People understandably do not want to spend money consulting with an attorney unless it is absolutely necessary. I would suggest that a short initial consultation with an attorney may save you a considerable amount of money and headaches going forward. During an initial meeting with your attorney you can discuss, among other things:
1. How to avoid creating bad evidence that will later hurt you in court proceedings.
2. The law the judge or jury will use in deciding your case.
3. Who the key witnesses are and what the key evidence will be.
4. The risks and potential damages.
5. Your potential counterclaim(s).
6. The cost and length of time involved if the matter is not settled.
7. The collectability of any award you may obtain against your opponent.
8. Potential claims against individuals as opposed to corporate entities since claims against individuals provide considerable leverage.
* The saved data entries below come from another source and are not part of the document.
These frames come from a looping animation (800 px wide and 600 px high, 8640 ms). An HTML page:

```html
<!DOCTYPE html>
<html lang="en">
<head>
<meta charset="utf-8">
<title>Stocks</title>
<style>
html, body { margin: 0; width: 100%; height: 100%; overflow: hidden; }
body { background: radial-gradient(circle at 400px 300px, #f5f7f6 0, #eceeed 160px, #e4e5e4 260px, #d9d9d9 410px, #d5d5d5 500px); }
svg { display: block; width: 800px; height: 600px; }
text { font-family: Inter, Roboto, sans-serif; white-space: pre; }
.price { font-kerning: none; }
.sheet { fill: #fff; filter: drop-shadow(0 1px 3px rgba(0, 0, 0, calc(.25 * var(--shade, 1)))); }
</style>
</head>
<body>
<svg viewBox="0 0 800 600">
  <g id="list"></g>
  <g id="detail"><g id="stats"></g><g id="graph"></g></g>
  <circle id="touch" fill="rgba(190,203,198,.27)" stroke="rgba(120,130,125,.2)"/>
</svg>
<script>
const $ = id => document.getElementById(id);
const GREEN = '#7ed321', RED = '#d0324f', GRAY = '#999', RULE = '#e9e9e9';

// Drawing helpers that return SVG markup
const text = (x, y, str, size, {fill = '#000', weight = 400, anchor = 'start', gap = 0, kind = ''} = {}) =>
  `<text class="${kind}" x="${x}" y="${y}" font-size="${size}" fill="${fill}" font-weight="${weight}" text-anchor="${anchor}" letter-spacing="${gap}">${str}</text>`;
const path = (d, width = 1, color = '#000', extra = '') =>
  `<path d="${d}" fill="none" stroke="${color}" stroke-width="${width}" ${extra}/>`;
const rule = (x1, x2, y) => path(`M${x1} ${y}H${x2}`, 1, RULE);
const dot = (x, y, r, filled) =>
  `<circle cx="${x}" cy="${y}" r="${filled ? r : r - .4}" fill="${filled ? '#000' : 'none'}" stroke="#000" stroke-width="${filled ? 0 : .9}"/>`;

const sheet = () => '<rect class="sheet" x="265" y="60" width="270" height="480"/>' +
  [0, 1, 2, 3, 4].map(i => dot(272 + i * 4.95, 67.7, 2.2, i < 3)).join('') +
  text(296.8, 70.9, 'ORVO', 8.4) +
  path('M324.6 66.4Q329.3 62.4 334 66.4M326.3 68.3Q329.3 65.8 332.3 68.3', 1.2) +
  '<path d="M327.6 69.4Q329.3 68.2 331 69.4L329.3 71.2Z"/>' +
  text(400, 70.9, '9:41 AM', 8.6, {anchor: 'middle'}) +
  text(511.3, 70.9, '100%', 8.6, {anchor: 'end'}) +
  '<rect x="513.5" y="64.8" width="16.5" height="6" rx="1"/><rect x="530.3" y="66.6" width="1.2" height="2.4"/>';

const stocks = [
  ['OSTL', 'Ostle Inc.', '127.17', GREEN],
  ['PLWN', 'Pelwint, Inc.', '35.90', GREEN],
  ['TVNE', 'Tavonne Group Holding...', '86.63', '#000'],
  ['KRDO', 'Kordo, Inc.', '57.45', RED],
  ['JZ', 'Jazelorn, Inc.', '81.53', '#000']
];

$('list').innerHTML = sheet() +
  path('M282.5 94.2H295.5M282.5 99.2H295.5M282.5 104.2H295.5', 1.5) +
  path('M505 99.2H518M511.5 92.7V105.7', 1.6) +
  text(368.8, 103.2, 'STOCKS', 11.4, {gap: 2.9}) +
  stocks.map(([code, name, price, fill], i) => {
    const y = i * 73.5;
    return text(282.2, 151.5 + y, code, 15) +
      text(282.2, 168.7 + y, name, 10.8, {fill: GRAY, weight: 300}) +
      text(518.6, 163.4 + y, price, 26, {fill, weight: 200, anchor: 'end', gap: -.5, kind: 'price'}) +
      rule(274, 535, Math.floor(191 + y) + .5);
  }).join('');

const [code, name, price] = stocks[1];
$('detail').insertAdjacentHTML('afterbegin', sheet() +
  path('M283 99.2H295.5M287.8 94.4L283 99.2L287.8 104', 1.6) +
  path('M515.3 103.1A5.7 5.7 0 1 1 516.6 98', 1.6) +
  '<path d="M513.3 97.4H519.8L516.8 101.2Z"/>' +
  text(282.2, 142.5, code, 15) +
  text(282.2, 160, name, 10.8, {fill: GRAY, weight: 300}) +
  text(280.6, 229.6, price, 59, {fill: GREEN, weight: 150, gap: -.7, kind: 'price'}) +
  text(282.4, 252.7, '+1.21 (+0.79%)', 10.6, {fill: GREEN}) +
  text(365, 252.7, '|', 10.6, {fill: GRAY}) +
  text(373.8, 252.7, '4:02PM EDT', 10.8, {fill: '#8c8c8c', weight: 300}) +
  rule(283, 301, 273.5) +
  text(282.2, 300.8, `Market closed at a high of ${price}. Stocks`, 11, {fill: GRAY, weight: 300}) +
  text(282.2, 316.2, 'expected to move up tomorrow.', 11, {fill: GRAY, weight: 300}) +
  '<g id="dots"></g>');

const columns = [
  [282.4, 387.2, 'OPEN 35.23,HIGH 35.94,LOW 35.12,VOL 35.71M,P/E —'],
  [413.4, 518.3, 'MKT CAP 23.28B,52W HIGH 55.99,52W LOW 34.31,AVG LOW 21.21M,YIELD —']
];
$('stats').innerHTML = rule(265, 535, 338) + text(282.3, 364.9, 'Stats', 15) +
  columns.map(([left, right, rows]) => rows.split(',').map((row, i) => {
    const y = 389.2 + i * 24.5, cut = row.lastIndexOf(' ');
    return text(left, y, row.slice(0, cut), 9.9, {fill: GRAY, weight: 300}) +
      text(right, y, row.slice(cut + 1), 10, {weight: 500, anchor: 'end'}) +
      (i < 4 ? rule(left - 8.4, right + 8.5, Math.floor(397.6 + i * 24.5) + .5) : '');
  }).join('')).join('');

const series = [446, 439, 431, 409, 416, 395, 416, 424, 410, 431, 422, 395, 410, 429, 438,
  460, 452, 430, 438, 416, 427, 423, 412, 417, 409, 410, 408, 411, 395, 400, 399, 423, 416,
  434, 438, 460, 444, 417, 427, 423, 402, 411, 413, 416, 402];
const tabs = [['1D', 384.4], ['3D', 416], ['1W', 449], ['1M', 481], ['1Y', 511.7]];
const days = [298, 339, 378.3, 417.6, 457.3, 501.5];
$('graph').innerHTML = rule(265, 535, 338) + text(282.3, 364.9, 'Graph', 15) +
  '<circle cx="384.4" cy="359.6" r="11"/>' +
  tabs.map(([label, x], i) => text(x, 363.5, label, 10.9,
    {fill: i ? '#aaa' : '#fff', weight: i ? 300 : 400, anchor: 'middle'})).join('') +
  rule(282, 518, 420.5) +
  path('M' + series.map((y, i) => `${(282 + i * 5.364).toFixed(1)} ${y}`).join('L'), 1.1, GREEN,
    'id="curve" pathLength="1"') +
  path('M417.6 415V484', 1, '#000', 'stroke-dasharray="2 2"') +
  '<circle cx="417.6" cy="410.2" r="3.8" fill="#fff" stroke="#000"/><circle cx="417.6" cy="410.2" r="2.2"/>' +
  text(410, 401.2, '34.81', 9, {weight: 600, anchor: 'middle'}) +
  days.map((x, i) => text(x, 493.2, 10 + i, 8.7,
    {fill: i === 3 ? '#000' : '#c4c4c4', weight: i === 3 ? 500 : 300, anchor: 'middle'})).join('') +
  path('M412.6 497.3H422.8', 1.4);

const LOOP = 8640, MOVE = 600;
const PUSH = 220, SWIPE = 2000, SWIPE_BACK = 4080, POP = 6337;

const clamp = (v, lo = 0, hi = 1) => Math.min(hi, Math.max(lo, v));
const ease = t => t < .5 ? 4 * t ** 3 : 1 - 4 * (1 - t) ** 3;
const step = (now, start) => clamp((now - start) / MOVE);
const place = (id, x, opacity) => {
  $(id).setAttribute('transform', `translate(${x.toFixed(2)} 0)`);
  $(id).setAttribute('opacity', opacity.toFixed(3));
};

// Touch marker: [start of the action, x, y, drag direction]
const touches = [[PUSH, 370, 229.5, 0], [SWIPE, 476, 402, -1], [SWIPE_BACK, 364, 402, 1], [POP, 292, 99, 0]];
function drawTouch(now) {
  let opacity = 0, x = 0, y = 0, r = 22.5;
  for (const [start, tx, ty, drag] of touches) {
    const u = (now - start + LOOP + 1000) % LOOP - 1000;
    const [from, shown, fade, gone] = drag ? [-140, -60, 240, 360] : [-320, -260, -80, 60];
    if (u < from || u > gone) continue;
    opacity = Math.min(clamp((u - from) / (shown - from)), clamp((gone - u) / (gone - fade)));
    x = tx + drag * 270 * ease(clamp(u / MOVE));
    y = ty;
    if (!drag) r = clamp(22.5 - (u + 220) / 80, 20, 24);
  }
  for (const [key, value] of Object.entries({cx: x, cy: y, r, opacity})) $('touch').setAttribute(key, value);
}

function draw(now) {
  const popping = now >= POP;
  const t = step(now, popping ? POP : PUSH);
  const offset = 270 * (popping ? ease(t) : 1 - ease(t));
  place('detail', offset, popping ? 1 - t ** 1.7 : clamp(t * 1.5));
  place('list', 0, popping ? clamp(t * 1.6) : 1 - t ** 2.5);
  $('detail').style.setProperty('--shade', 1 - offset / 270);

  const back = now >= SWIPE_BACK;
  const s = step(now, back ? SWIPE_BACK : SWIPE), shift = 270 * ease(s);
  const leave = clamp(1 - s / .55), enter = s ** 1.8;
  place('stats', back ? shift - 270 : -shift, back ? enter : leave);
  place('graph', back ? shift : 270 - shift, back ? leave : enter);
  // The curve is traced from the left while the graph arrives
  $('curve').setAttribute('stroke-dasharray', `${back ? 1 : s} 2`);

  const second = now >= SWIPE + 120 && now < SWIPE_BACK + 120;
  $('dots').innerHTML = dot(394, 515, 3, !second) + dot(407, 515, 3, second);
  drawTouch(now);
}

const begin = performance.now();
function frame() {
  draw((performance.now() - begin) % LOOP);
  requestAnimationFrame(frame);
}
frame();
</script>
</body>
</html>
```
One thing that you should do early on is get your opponent to thoroughly state his position in writing. It is a good idea to get your opponent’s position in writing before he has an opportunity to consult with an attorney who will be much more careful in crafting a ghost-written letter for his client. A lot of times your opponent will make reckless admissions or statements in a position statement prepared before they consult with an attorney.
After you get your opponent to state their position in writing — hopefully getting helpful concessions — you may want to consider interviewing key employees and witnesses and getting written statements from them. You should also consider tape-recording telephone conversations with your Arizona-based opponent recognizing, of course, that you may be creating both good and bad evidence by doing so.
After you have thoroughly analyzed the issues, potential damages and cost of litigation you should consider reaching a resolution before you spend a lot of money on the dispute. If you decide to make some type of settlement proposal you should put yourself in a position to deal directly with the decision-maker of your opponent if possible. Also, you should try to make your proposal before your opponent files a lawsuit since a lot of times after a lawsuit has been filed, the opposing party is not in a mind set to discuss settlement because, for a short period of time, they believe they have you on the ropes and will view any settlement proposal made after the lawsuit has been filed as a sign of weakness on your part. If you make a written offer to settle a contract dispute and that offer is rejected, and thereafter at trial your opponent is awarded less then you previously offered to settle the case for, then your opponent will have to pay your attorneys’ fees and costs. For this reason, it is often a good strategy to make a written settlement offer early on in contract disputes.
You should never ignore a threat of litigation. Ignoring the threat and filing the demand letter you received threatening litigation in the “worry drawer” in your desk will almost always result in you spending a lot more time, energy and money than if you had followed some of the steps outlined in this article.
• Brian Foster is a 20-year Ahwatukee resident and senior partner at Snell & Wilmer L.L.P. in Phoenix. Reach him at (602) 382-6242 or firstname.lastname@example.org.